BM-Map: an efficient software package for accurately allocating multireads of RNA-sequencing data
1 Graduate Program in Structural & Computational Biology & Molecular Biophysics, Baylor College of Medicine, Houston, TX 77030, USA
2 Department of Bioinformatics and Computational Biology, The University of Texas MD Anderson Cancer Center, Houston, TX 77030, USA
3 Division of Quantitative Sciences, The University of Texas MD Anderson Cancer Center, Houston, TX 77030, USA
4 Department of Statistics, Rice University, Houston, TX 77005, USA
5 Department of Biostatistics, The University of Texas MD Anderson Cancer Center, Houston, TX 77030, USA
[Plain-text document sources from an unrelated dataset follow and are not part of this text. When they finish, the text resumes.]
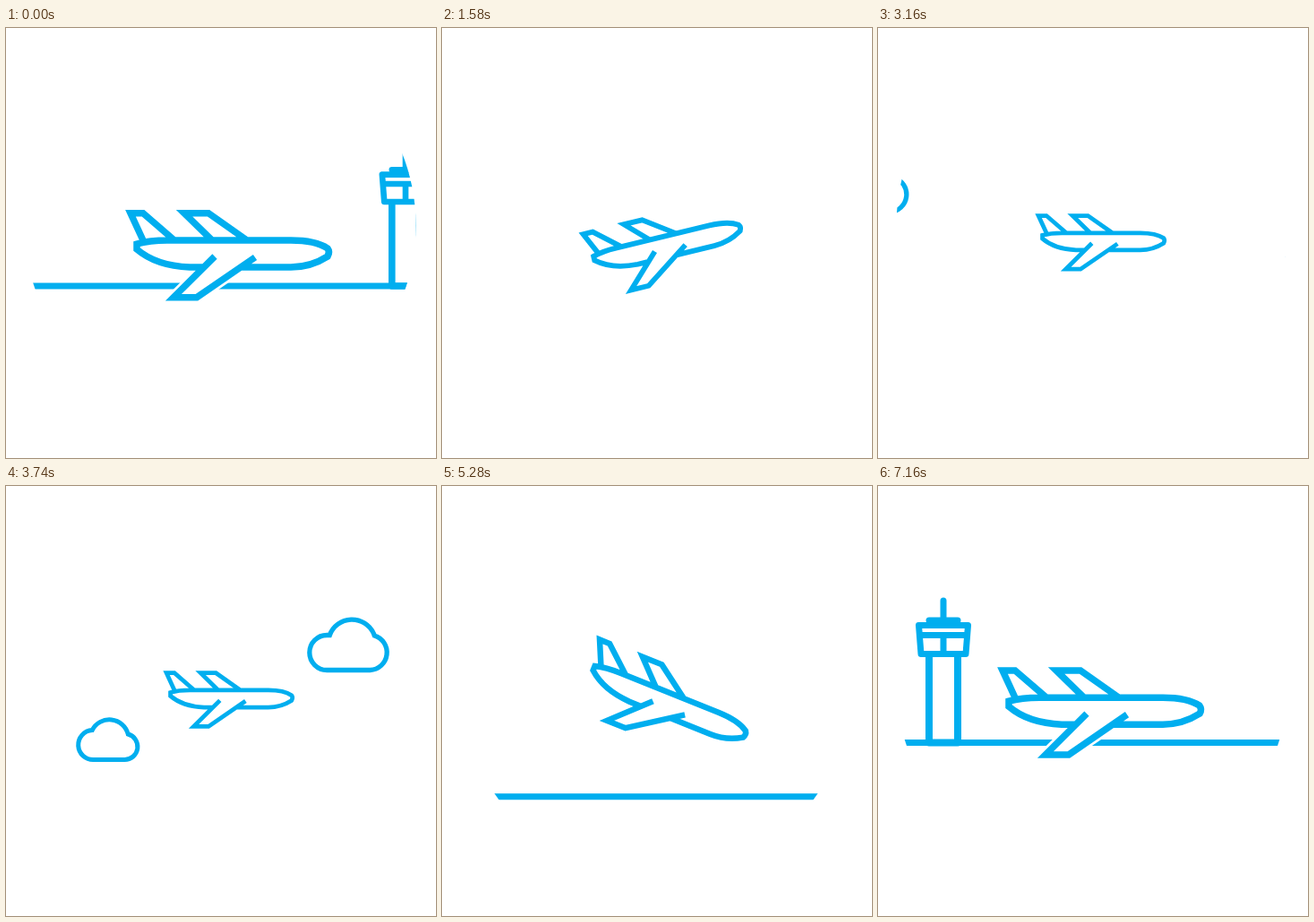
An HTML page that plays this animation: 480 px wide and 480 px high, repeating every 7.18 s.

```html
<!DOCTYPE html>
<html lang="en">
<head>
<meta charset="utf-8">
<title>Flight</title>
<style>
  html, body { margin: 0; height: 100%; overflow: hidden; background: #fff; }
  svg { display: block; width: 100%; height: 100%; }
  .line { fill: none; stroke: #00aeef; }
  .halo { fill: #fff; stroke: #fff; stroke-width: 13; }
</style>
</head>
<body>
<svg viewBox="0 0 480 480">
  <defs>
    <clipPath id="porthole"><circle cx="239" cy="220" r="218.5"/></clipPath>
    <path id="shape" d="M222 267H205C180 266 160 259 146 247V241C155 238.500 168 237 180 237H318
      C335 237 350 240 359 246Q362 250 359 255C348 262 335 267 318 267H262
      M233 255L187 300.700H213L278 256
      M230 237L199 206.700H226L269 237
      M153 237L139 206.700H153L188 237"/>
  </defs>
  <g clip-path="url(#porthole)">
    <path id="ground" class="line" stroke-width="7" d="M0 0H480"/>
    <g id="tower" class="line" stroke-width="7" stroke-linejoin="round">
      <path stroke-width="8" d="M-16 -98V0H16V-98"/>
      <path d="M-27.500 -131H27.500L25 -99H-25ZM-26 -120H26M0 -120V-99"/>
      <path d="M-16 -136.500H16M0 -158.500V-137" stroke-linecap="round"/>
    </g>
    <path id="highCloud" class="line" stroke-width="5.300" d="M-24 205.500A19.500 19.500 0 0 1 -24 166.500
      H-21A26.500 26.500 0 0 1 28 164.500L29 167A19.700 19.700 0 0 1 24 205.500Z"/>
    <path id="lowCloud" class="line" stroke-width="5" d="M-16 305.500A16.500 16.500 0 0 1 -18 272.500
      A21.500 21.500 0 0 1 22 277A14.500 14.500 0 0 1 18 305.500Z"/>
    <path id="streak" class="line" stroke-width="3.500" stroke-linecap="round" d="M-4 255.300H4"/>
  </g>
  <g id="plane">
    <use href="#shape" class="halo"/>
    <use href="#shape" class="line" stroke-width="7.500"/>
  </g>
</svg>
<script>
const LOOP = 7180;
const el = id => document.getElementById(id);
const place = (id, transform) => el(id).setAttribute('transform', transform);
const progress = (t, from, to) => Math.min(1, Math.max(0, (t - from) / (to - from)));
const smooth = (t, from, to) => {
  const u = progress(t, from, to);
  return u * u * (3 - 2 * u);
};

// Passes leftwards at constant speed, reappearing every `period` ms.
function drift(id, t, x, at, speed, period, passes) {
  let pos = -200;
  for (let i = 0; i < passes; i++) {
    const px = x - speed * (t - at - i * period);
    if (px > -60 && px < 540) pos = px;
  }
  place(id, `translate(${pos} 0)`);
}

function draw(t) {
  const landing = t > 3500;

  const climb = smooth(t, 640, 2280) - smooth(t, 4300, 5995);
  const scale = 1 - 0.365 * climb;
  const noseUp = 17 * (smooth(t, 400, 1250) - smooth(t, 1250, 2400));
  const noseDown = 28 * (smooth(t, 3900, 4700) - smooth(t, 5000, 5933));
  const x = 253 - 1.5 * climb;
  const y = (landing ? 251.2 : 252) - 13.7 * climb - 0.08 * noseDown;
  place('plane', `translate(${x} ${y}) rotate(${noseDown - noseUp}) scale(${scale}) translate(-253 -252)`);

  const groundY = landing
    ? 355.5 - 69 * smooth(t, 5140, 5770)
    : 288 + 67.5 * smooth(t, 705, 1335);
  place('ground', `translate(0 ${groundY})`);
  el('ground').setAttribute('opacity', landing ? progress(t, 5140, 5240) : 1 - progress(t, 1240, 1335));

  const towerX = landing
    ? 73 + 97 * ((7160 - Math.min(t, 7160)) / 1040) ** 3
    : 446 - 480 * progress(t, 320, 1020) ** 1.5;
  place('tower', `translate(${towerX} ${groundY}) scale(${landing ? 1 : 0.95})`);

  drift('highCloud', t, 271, 2520, 0.44, 1474, 2);
  drift('lowCloud', t, 115, 2334, 0.78, 1406, 2);
  drift('streak', t, 301.5, 2520, 0.8, 840, 3);
}

function frame(now) {
  draw(now % LOOP < 320 ? 0 : now % LOOP);
  requestAnimationFrame(frame);
}
draw(0);
requestAnimationFrame(frame);
</script>
</body>
</html>
```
6 Department of Statistics, University of Wisconsin - Madison, Madison, WI 53792, USA
7 Current address, NorthShore University HealthSystem, Evanston, IL 60201, USA
BMC Genomics 2012, 13(Suppl 8):S9 doi:10.1186/1471-2164-13-S8-S9Published: 17 December 2012
RNA sequencing (RNA-seq) has become a major tool for biomedical research. A key step in analyzing RNA-seq data is to infer the origin of short reads in the source genome, and for this purpose, many read alignment/mapping software programs have been developed. Usually, the majority of mappable reads can be mapped to one unambiguous genomic location, and these reads are called unique reads. However, a considerable proportion of mappable reads can be aligned to more than one genomic location with the same or similar fidelities, and they are called "multireads". Allocating these multireads is challenging but critical for interpreting RNA-seq data. We recently developed a Bayesian stochastic model that allocates multireads more accurately than alternative methods (Ji et al. Biometrics 2011).
In order to serve a greater biological community, we have implemented this method in a stand-alone, efficient, and user-friendly software package, BM-Map. BM-Map takes SAM (Sequence Alignment/Map), the most popular read alignment format, as the standard input; then based on the Bayesian model, it calculates mapping probabilities of multireads for competing genomic loci; and BM-Map generates the output by adding mapping probabilities to the original SAM file so that users can easily perform downstream analyses. The program is available in three common operating systems, Linux, Mac and PC. Moreover, we have built a dedicated website, http://bioinformatics.mdanderson.org/main/BM-Map webcite, which includes free downloads, detailed tutorials and illustration examples.
We have developed a stand-alone, efficient, and user-friendly software package for accurately allocating multireads, which is an important addition to our previous methodology paper. We believe that this bioinformatics tool will greatly help RNA-seq and related applications reach their full potential in life science research.